London 23/05/2012 - Base metals fell on the LME on Wednesday morning when eurozone sentiment worsened, pulling down the euro and resulting in an exodus from risky assets.
Comments on Wednesday by former Greek Prime Minister Lucas Papademos that Greece had to stick with painful austerity measures or face a damaging exit from the eurozone ratcheted up risk-averse sentiment across markets, with the euro dropping to 1.2613 against the dollar, its softest since September 2010. It has since edged away from that 21-month low but remains under pressure at 1.2654.
“Base metals are at the mercy of eurozone worries,” a trader said. “Failure to find a solution [to the debt crisis] will keep prices in check as a risk-off mentality prevails. Expect prices to trend lower in the short term.”
All eyes are now on Brussels where European Union leaders will gather later today to discuss how to revive growth in the bloc but France's push for a joint eurozone bond is already facing opposition from Germany. Investors are sceptical about the group coming to any agreement.
EU current account data was better than expected at 9.1B against a forecast 4.7B and industrial orders also outperformed at 1.8 percent against an expected -0.1 percent and a previous -0.4 percent. But this did little to improve sentiment while Greek concerns weigh.
Later today US new home sales, house price index and crude oil inventories are due.
ALL METALS ON BACK FOOT
Copper dropped to a fresh four-month low, dipping below $7,600 to $7,590 per tonne. It was last at $7,606.50, down $132.50 on the previous day’s close. Volumes are comparatively high for this time of day, with 9,450 lots changing hands on Select so far.
The price drop was not helped by a 1,725-tonne stock increase, taking LME inventories to 225,700 tonnes. Increases were seen in Busan, Gwangyang and Vlissingen. Cancelled warrants at 28,725 tonnes were at their lowest since December 14.
Aluminium at $2,020.25 gave up all of the previous week’s gains and was down $8.75. Inventories were down 5,025 tonnes to 4,952,975 tonnes, despite an increase in Busan stocks of 1,900 tonnes and in Gwangyang of 3,400 tonnes.
Cancelled warrants, meanwhile, jumped 46,200 tonnes to 1,732,725 tonnes due to a rise of 24,358 tonnes of metal booked for removal in New Orleans, while Vlissingen stocks jumped 27,775 tonnes to 836,100 tonnes.
Norwegian aluminium group Norsk Hydro said on Wednesday it intends to close the Kurri Kurri aluminium smelter in Australia, which has capacity of 180,000 tonnes per year, due to lower metal prices, the strong Australian dollar, continued weak economic conditions and the uncertain market outlook.
“It is clear that the plant will not be profitable in the short term with current market prices, while long-term viability will be negatively affected by a number of factors including increasing energy costs and the carbon tax,” Hilde Merete Aasheim, executive vice president of Hydro's primary metal business area, said.
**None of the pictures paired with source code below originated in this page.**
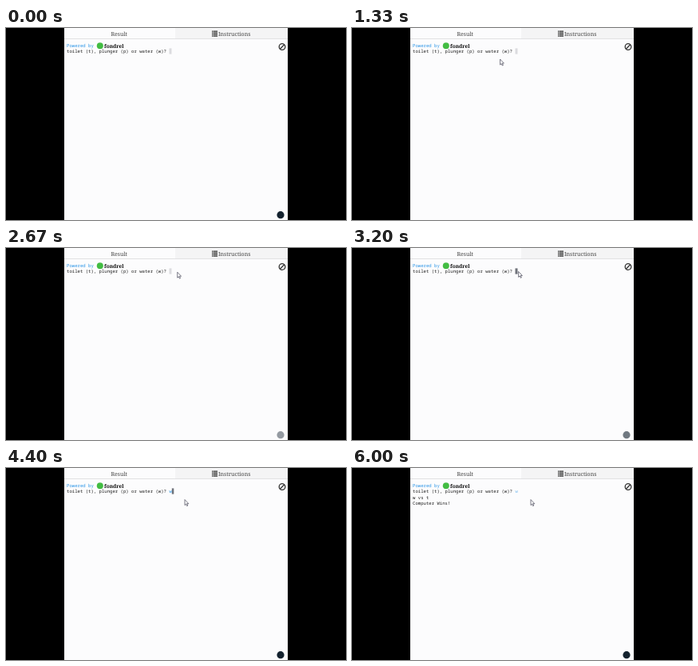
Write an HTML page that moves like this. It is 426 px wide and 240 px high and loops after 6070 ms.

```html
<!DOCTYPE html>
<html lang="en">
<head>
<meta charset="utf-8">
<title>Console game</title>
<style>
html, body { margin: 0; width: 100%; height: 100%; overflow: hidden; background: #000; }
svg { display: block; width: 100vw; height: 100vh; }
text { text-rendering: geometricPrecision; white-space: pre; }
.tab { font: 7px "Noto Serif", serif; fill: #444; }
.brand { font: bold 6.5px "Noto Serif", serif; fill: #111; }
.mono { font: 5.63px "Noto Sans Mono", monospace; fill: #222; }
.blue { fill: #2b95e6; }
</style>
</head>
<body>
<svg viewBox="0 0 426 240">
  <rect width="426" height="240"/>
  <rect x="73" width="280" height="240" fill="#fcfcfd"/>
  <rect x="212" width="141" height="13.5" fill="#f4f4f5"/>
  <path d="M73 13.5H353" stroke="#dcdcde" stroke-width=".8"/>
  <text class="tab" x="131.5" y="9.8">Result</text>
  <g fill="none" stroke="#333">
    <path d="M258 4.2h1.4M258 6.2h1.4M258 8.2h1.4M258 10.2h1.4M259.8 4.2h5.2M259.8 6.2h5.2M259.8 8.2h5.2M259.8 10.2h5.2" stroke-width="1.3"/>
    <circle cx="346" cy="23.5" r="3.8" stroke-width="1.3"/>
    <path d="M348.7 20.8L343.3 26.2" stroke-width="1.3"/>
  </g>
  <text class="tab" x="266" y="9.8">Instructions</text>

  <text class="mono blue" x="76" y="24">Powered by</text>
  <circle cx="117.8" cy="22.2" r="4" fill="#43bd43"/>
  <text class="brand" x="123" y="24.7">fondrel</text>
  <text class="mono" x="76" y="31.2">toilet (t), plunger (p) or water (w)?</text>
  <rect id="caret" y="25.4" height="7.2"/>
  <text id="typed" class="mono blue" x="204.4" y="31.2">w</text>
  <g id="answer">
    <text class="mono" x="76" y="38.6">w vs t</text>
    <text class="mono" x="76" y="46">Computer Wins!</text>
  </g>
  <circle id="badge" cx="344" cy="233.7" r="4.6" fill="#14222e"/>
  <path id="mouse" d="M0 0V7L1.6 5.5L2.7 8L3.8 7.5L2.7 5.1H4.8Z" fill="#fff" stroke="#445" stroke-width=".7" stroke-linejoin="round"/>
</svg>
<script>
const LOOP = 6070, STEP = 200 / 3;
const CLICK = 3000, TYPE = 4200, ENTER = 4730;
const $ = id => document.getElementById(id);
const caret = $('caret'), typed = $('typed'), answer = $('answer');
const badge = $('badge'), mouse = $('mouse');

// rows: time, then values
const path = [
  [700, 168, 70], [1130, 185.6, 39], [1400, 185.6, 39], [2000, 221, 31],
  [2400, 221, 31], [2930, 208.6, 29.4], [3400, 208.6, 29.4], [3800, 224, 39.5]
];
const glow = [
  [0, 1], [1330, 0], [2200, .32], [3200, .6], [4400, 1], [5000, .75], [6000, 1]
];

function sample(rows, t) {
  const i = rows.findIndex(r => r[0] > t);
  if (i < 0) return rows[rows.length - 1].slice(1);
  if (i === 0) return rows[0].slice(1);
  const a = rows[i - 1], b = rows[i];
  const p = (t - a[0]) / (b[0] - a[0]), e = p * p * (3 - 2 * p);
  return a.slice(1).map((v, k) => v + (b[k + 1] - v) * e);
}

function show(el, on) {
  el.setAttribute('visibility', on ? 'visible' : 'hidden');
}

function draw(now) {
  const t = Math.floor((now % LOOP + 5) / STEP) * STEP;
  const focused = t >= CLICK, hasText = t >= TYPE;

  caret.setAttribute('x', hasText ? 207.8 : 204.5);
  caret.setAttribute('width', hasText ? 2.5 : 3);
  caret.setAttribute('fill', focused ? '#70737b' : '#dcdcdf');
  show(caret, t < ENTER);
  show(typed, hasText);
  typed.style.opacity = t < ENTER ? 1 : .6;
  show(answer, t >= ENTER);

  const [x, y] = sample(path, t);
  mouse.setAttribute('transform', `translate(${x} ${y})`);
  show(mouse, t >= 700);
  badge.setAttribute('opacity', sample(glow, t)[0]);
}

const start = performance.now();
function tick() {
  draw(performance.now() - start);
  requestAnimationFrame(tick);
}
tick();
</script>
</body>
</html>
```
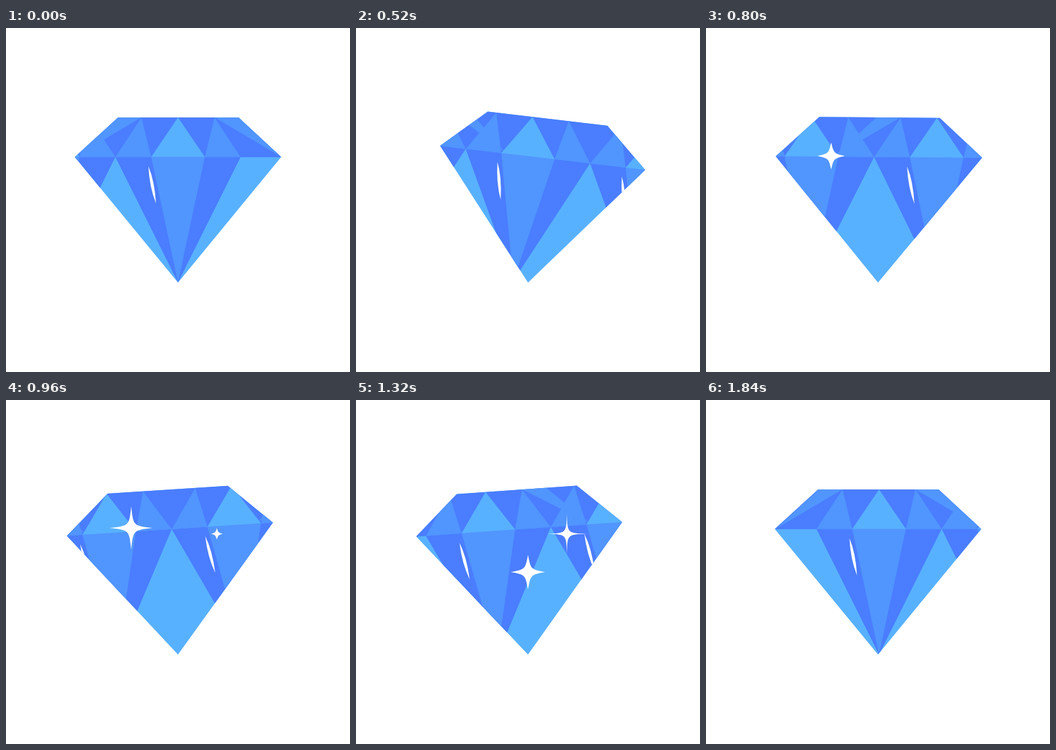
An HTML page with a canvas for the animation above (2.08 s loop, 500 by 500 pixels).

```html
<!DOCTYPE html>
<html lang="en">
<head>
<meta charset="utf-8">
<title>Turning diamond</title>
<style>
  html, body { margin: 0; width: 100%; height: 100%; overflow: hidden; background: #fff; }
  canvas { display: block; width: 500px; height: 500px; }
</style>
</head>
<body>
<canvas id="stage" width="500" height="500"></canvas>
<script>
const ctx = document.getElementById('stage').getContext('2d');

const LOOP = 2080, STEP = 40;
const DARK = '#4a7dff', MID = '#5195ff', LIGHT = '#58b1ff';
const TOP = 130, GIRDLE = 187.5, TIP = 370, CX = 250;
const PITCH = 182, TILES = 7;

// Facet strip: time and distance travelled
const TIMES = [0, 320, 520, 800, 1160, 1520, 1833];
const TRAVEL = [0, 122, 342.5, 630, 1001, 1077.5, 1093.5];
const RATES = TIMES.slice(1).map((t, i) => (TRAVEL[i + 1] - TRAVEL[i]) / (t - TIMES[i]));
const SLOPES = TIMES.map((t, i) => {
  const a = RATES[i - 1], b = RATES[i];
  return a && b ? 2 * a * b / (a + b) : 0;
});

// Sway: linear between these angles
const SWAY_END = 1633, SWAY = [0, 7, -7, 0];

const SPARK_LIFE = 640, SPARK_SIZE = 32;
const SPARKS = [
  { x: 182, y: 186, start: 640 },
  { x: 306.5, y: 194.5, start: 890 },
  { x: 250, y: 250, start: 1110 }
];

// Smooth monotone curve through the travel points
function travel(t) {
  const last = TIMES.length - 1;
  if (t >= TIMES[last]) return TRAVEL[last];
  let i = 0;
  while (t >= TIMES[i + 1]) i++;
  const h = TIMES[i + 1] - TIMES[i], u = (t - TIMES[i]) / h, v = 1 - u;
  return TRAVEL[i] * (1 + 2 * u) * v * v + SLOPES[i] * h * u * v * v
    + TRAVEL[i + 1] * (3 - 2 * u) * u * u - SLOPES[i + 1] * h * u * u * v;
}

function sway(t) {
  if (t >= SWAY_END) return 0;
  const p = t / SWAY_END * 3, i = Math.floor(p);
  return (SWAY[i] + (SWAY[i + 1] - SWAY[i]) * (p - i)) * Math.PI / 180;
}

function trace(points) {
  ctx.beginPath();
  points.forEach(([x, y]) => ctx.lineTo(x, y));
  ctx.closePath();
}

function fill(color, ...points) {
  trace(points);
  ctx.fillStyle = color;
  ctx.fill();
}

function eachTile(shift, draw) {
  for (let k = 0; k < TILES; k++) {
    const x = CX + shift - k * PITCH;
    if (x > -60 && x < 560) draw(x, k);
  }
}

function pavilion(x) {
  fill(DARK, [x - 91, GIRDLE], [x + 91, GIRDLE], [x, TIP]);
  fill(MID, [x - 39, GIRDLE], [x + 39, GIRDLE], [x, TIP]);
}

function shoulders(x) {
  for (const s of [-1, 1]) {
    fill(MID, [x + s * 53, TOP], [x + s * 88, TOP], [x + s * 150, GIRDLE]);
    fill(DARK, [x + s * 53, TOP], [x + s * 150, GIRDLE], [x + s * 91, GIRDLE]);
  }
}

function crown(x) {
  for (const s of [-1, 1]) {
    fill(MID, [x + s * 53, TOP], [x + s * 39, GIRDLE], [x + s * 91, GIRDLE]);
  }
  fill(LIGHT, [x, TOP], [x - 39, GIRDLE], [x + 39, GIRDLE]);
}

function glint(x) {
  ctx.beginPath();
  ctx.moveTo(x - 43, 201);
  ctx.quadraticCurveTo(x - 41.5, 231, x - 32, 255);
  ctx.quadraticCurveTo(x - 34, 222, x - 43, 201);
  ctx.fillStyle = '#fff';
  ctx.fill();
}

function diamond(t) {
  const shift = travel(t);
  ctx.save();
  ctx.translate(CX, TIP);
  ctx.rotate(sway(t));
  ctx.translate(-CX, -TIP);
  trace([[163, TOP], [338, TOP], [400, GIRDLE], [CX, TIP], [100, GIRDLE]]);
  ctx.clip();
  ctx.fillStyle = LIGHT;
  ctx.fillRect(90, TOP - 2, 320, 250);
  ctx.fillStyle = DARK;
  ctx.fillRect(90, TOP - 2, 320, GIRDLE - TOP + 2);
  eachTile(shift, pavilion);
  eachTile(shift, (x, k) => { if (k % 3 === 0) shoulders(x); });
  eachTile(shift, crown);
  eachTile(shift, glint);
  ctx.restore();
}

// Four-pointed star that swells, then thins out as it fades
function spark({ x, y, start }, t) {
  const u = (t - start) / SPARK_LIFE;
  if (u <= 0 || u >= 1) return;
  const r = SPARK_SIZE * Math.sin(Math.PI * Math.pow(u, 1.12));
  const q = r * ((0.34 - 0.29 * u) - 0.125) / 0.75;
  ctx.save();
  ctx.translate(x, y);
  ctx.beginPath();
  ctx.moveTo(r, 0);
  let px = 1, py = 0;
  for (let i = 0; i < 4; i++) {
    const nx = -py, ny = px;
    const cx = (px + nx) * q, cy = (py + ny) * q;
    ctx.bezierCurveTo(cx, cy, cx, cy, nx * r, ny * r);
    px = nx;
    py = ny;
  }
  ctx.fillStyle = '#fff';
  ctx.fill();
  ctx.restore();
}

function render(t) {
  ctx.fillStyle = '#fff';
  ctx.fillRect(0, 0, 500, 500);
  diamond(t);
  SPARKS.forEach(s => spark(s, t));
}

const began = performance.now();
function tick() {
  const t = Math.max(0, performance.now() - began) % LOOP;
  render(Math.floor(t / STEP) * STEP);
  requestAnimationFrame(tick);
}
tick();
</script>
</body>
</html>
```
Nickel fell to a near six-month low at $16,750 and was recently at $16,816 - still down $84. The export ban on nickel ores from Indonesia has had little effect on the market so far because of faltering demand. Stocks were down 564 tonnes at 105,168 tonnes, while cancelled warrants were little changed at 6,858 tonnes.
Zinc also dropped to its weakest since January 10 at $1,873 before recovering to $1,878, still down $33 on the previous close. Inventories were down 1,500 tonnes at 943,325 tonnes, while cancelled warrants jumped 11,275 tonnes, with 46,400 tonnes of metal now booked for removal in New Orleans, up 12,525 tonnes.
Lead at $1,930.75 declined $34.25 even after stocks fell to 353,450 tonnes, while cancelled warrants were at 75,050 tonnes.
Tin at $19,475 was down $230 and the weakest since January 4. Inventories declined 580 tonnes to 13,995 tonnes and cancelled warrants were at 5,175 tonnes.
Steel fell below $400 - it was recently quoted at $390/465 - while stocks were unchanged. In the minor metals, cobalt was indicated at $30,000/30,950 and molybdenum at $29,750/30,350.
(Additional reporting by Perrine Faye, editing by Mark Shaw)